So there will be heated moments, just as there might be between husband and wife, or siblings. There will be times when it appears there might be animosity.
But this isn’t Utah, where late in the regular season Rudy Gobert openly questioned the tenacity of some of his teammates. This isn’t the current Lakers, where one teammate spied on another’s personal life, or the old Lakers, where Shaq and Kobe barely could stand to be in the same locker room.
Nor is this the Knicks, where the team president publicly chastises his star player. Nor is this today’s Clippers, whose internal frustrations have led to epic postseason meltdowns, or the legendary Chicago Bulls, where Michael Jordan, on any given day, might have felt the urge to savagely castigate, or physically confront, a teammate.
And what the Warriors have sure isn’t Cleveland, where everyone in the state, much less the team, knows exactly which player is beyond reproach.
“We all have to hold each other accountable,” says Livingston, who has played for nine different franchises. “Draymond is the leader in that . . . We need that. But it’s all of us, from the top down.
“It’s uncommon, because guys (on most teams) don’t want to step on each other’s toes. Then, too, it’s how a roster is constructed. If you have too many Draymonds, that might not work out. But we have a nice balance. We’ve got a nice mix. Even though Draymond is the outspoken one of the group, we all have fire in us. We all are competitors. We still want to win.”
That desire, that kinship, drives the Warriors. It’s behind the shooting, the passing, the cutting, the screen-setting, the defensive choreography and synergy.
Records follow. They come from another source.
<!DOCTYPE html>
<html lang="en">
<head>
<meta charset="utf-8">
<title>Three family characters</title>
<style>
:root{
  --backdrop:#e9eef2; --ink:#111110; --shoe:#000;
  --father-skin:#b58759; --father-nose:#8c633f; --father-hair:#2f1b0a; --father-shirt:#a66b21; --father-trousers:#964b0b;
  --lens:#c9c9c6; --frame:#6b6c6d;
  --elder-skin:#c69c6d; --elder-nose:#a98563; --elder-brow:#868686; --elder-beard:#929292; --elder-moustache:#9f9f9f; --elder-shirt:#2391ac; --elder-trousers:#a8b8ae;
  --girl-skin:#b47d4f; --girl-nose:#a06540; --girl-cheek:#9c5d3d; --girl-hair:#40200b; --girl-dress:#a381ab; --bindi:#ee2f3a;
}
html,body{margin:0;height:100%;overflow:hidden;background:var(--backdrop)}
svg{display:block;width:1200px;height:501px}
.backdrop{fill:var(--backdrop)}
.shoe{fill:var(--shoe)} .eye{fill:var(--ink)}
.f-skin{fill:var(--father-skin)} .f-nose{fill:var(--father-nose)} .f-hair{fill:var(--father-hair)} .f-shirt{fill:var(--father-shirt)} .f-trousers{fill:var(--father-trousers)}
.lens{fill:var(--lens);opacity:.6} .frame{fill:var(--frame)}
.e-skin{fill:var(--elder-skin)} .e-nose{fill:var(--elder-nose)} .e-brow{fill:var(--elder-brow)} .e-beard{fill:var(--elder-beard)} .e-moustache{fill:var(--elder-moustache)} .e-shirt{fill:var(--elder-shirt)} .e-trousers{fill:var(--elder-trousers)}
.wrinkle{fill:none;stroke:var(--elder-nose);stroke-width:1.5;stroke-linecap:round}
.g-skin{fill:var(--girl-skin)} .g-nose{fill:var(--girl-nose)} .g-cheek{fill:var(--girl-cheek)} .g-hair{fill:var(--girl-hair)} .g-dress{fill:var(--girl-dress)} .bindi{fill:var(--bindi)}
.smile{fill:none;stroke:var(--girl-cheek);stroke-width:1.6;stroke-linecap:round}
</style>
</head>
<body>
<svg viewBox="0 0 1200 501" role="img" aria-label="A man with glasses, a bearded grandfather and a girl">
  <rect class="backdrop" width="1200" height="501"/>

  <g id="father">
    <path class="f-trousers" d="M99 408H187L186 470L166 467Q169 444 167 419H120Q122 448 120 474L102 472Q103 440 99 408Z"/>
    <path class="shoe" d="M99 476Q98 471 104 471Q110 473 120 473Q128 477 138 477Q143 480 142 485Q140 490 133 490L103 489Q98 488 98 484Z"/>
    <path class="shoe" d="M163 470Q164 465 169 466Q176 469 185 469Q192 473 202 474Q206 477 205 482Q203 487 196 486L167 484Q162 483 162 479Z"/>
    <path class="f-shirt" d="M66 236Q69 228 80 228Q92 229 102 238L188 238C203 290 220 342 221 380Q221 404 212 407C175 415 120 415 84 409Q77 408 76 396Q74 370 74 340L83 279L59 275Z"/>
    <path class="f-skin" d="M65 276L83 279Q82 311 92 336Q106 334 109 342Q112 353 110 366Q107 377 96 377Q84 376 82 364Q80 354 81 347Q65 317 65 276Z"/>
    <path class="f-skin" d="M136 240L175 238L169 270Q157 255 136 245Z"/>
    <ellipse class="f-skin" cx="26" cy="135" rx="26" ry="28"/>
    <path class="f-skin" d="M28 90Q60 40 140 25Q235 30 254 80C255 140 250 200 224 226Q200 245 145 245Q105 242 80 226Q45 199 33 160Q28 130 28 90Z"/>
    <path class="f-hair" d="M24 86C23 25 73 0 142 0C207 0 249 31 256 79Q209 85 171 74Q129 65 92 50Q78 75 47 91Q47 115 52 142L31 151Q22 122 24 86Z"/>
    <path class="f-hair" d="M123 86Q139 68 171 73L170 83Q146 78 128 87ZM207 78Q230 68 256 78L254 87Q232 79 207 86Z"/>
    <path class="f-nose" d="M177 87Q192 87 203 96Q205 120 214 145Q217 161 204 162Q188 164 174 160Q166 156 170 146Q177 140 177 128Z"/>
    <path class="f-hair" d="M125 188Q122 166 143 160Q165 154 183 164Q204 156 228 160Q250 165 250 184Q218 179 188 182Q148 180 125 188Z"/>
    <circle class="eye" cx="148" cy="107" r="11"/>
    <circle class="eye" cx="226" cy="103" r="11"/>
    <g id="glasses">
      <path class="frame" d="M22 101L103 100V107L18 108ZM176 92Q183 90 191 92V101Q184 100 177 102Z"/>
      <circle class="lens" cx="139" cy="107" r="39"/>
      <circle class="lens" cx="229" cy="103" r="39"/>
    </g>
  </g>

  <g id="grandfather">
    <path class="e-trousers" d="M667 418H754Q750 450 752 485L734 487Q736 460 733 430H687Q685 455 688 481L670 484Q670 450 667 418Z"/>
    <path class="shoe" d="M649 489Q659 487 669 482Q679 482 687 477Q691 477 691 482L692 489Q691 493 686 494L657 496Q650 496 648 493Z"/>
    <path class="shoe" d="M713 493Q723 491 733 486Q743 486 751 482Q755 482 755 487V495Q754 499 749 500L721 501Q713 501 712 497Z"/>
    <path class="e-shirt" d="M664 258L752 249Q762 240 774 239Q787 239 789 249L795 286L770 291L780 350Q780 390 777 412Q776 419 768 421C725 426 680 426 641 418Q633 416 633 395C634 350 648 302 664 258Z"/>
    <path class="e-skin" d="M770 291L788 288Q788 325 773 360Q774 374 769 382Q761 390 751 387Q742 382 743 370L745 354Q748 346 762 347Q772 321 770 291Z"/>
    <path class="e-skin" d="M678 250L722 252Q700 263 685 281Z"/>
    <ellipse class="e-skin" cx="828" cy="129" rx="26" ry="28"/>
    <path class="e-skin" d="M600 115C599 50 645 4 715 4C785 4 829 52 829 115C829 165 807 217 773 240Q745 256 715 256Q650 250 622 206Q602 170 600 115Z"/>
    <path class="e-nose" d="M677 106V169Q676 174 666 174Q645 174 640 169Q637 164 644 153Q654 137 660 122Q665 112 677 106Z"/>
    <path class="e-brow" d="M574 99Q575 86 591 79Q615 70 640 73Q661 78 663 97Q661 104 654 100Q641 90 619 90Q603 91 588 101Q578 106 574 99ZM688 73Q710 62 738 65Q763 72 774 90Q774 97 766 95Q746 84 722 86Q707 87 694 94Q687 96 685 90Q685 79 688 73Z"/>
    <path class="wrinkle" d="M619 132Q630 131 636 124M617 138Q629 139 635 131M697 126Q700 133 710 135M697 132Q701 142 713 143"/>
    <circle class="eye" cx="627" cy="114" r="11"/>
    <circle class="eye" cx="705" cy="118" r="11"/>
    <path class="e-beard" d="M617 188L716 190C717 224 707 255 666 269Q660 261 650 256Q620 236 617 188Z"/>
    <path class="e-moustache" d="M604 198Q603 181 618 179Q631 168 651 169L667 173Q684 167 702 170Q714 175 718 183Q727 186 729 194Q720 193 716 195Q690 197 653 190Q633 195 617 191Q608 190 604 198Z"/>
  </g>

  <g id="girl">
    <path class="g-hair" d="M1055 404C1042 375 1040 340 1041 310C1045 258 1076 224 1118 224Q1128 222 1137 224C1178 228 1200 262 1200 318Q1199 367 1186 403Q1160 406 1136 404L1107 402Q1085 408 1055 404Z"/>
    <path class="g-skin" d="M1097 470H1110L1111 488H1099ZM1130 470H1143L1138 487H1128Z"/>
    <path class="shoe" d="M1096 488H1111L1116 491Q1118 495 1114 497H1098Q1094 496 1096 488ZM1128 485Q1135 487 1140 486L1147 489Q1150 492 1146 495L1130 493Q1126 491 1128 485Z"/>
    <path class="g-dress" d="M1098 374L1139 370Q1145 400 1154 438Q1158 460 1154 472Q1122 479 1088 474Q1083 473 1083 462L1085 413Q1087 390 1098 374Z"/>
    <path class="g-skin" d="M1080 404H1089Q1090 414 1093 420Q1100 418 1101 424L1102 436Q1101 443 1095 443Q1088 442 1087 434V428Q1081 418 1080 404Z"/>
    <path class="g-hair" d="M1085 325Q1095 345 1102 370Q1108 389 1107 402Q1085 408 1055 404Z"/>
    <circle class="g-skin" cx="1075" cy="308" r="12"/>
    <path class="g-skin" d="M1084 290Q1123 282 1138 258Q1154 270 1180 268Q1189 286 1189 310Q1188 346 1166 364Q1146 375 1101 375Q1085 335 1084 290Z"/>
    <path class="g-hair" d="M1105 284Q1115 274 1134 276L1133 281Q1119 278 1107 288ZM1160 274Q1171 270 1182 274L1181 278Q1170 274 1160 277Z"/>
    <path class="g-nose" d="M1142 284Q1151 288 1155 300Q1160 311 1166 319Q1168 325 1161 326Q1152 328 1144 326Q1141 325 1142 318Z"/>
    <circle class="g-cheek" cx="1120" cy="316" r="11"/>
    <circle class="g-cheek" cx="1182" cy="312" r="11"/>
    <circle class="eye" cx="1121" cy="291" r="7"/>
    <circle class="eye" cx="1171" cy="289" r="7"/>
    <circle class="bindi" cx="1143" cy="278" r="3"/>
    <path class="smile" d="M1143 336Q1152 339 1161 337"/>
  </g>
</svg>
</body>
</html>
Behind that, though, is an open floor, which creates a bond that evolves into a degree of trust not always visible yet constantly nourishing and sustaining everything they do. It doesn’t guarantee the Warriors another championship, but it’s required of them to be at their best.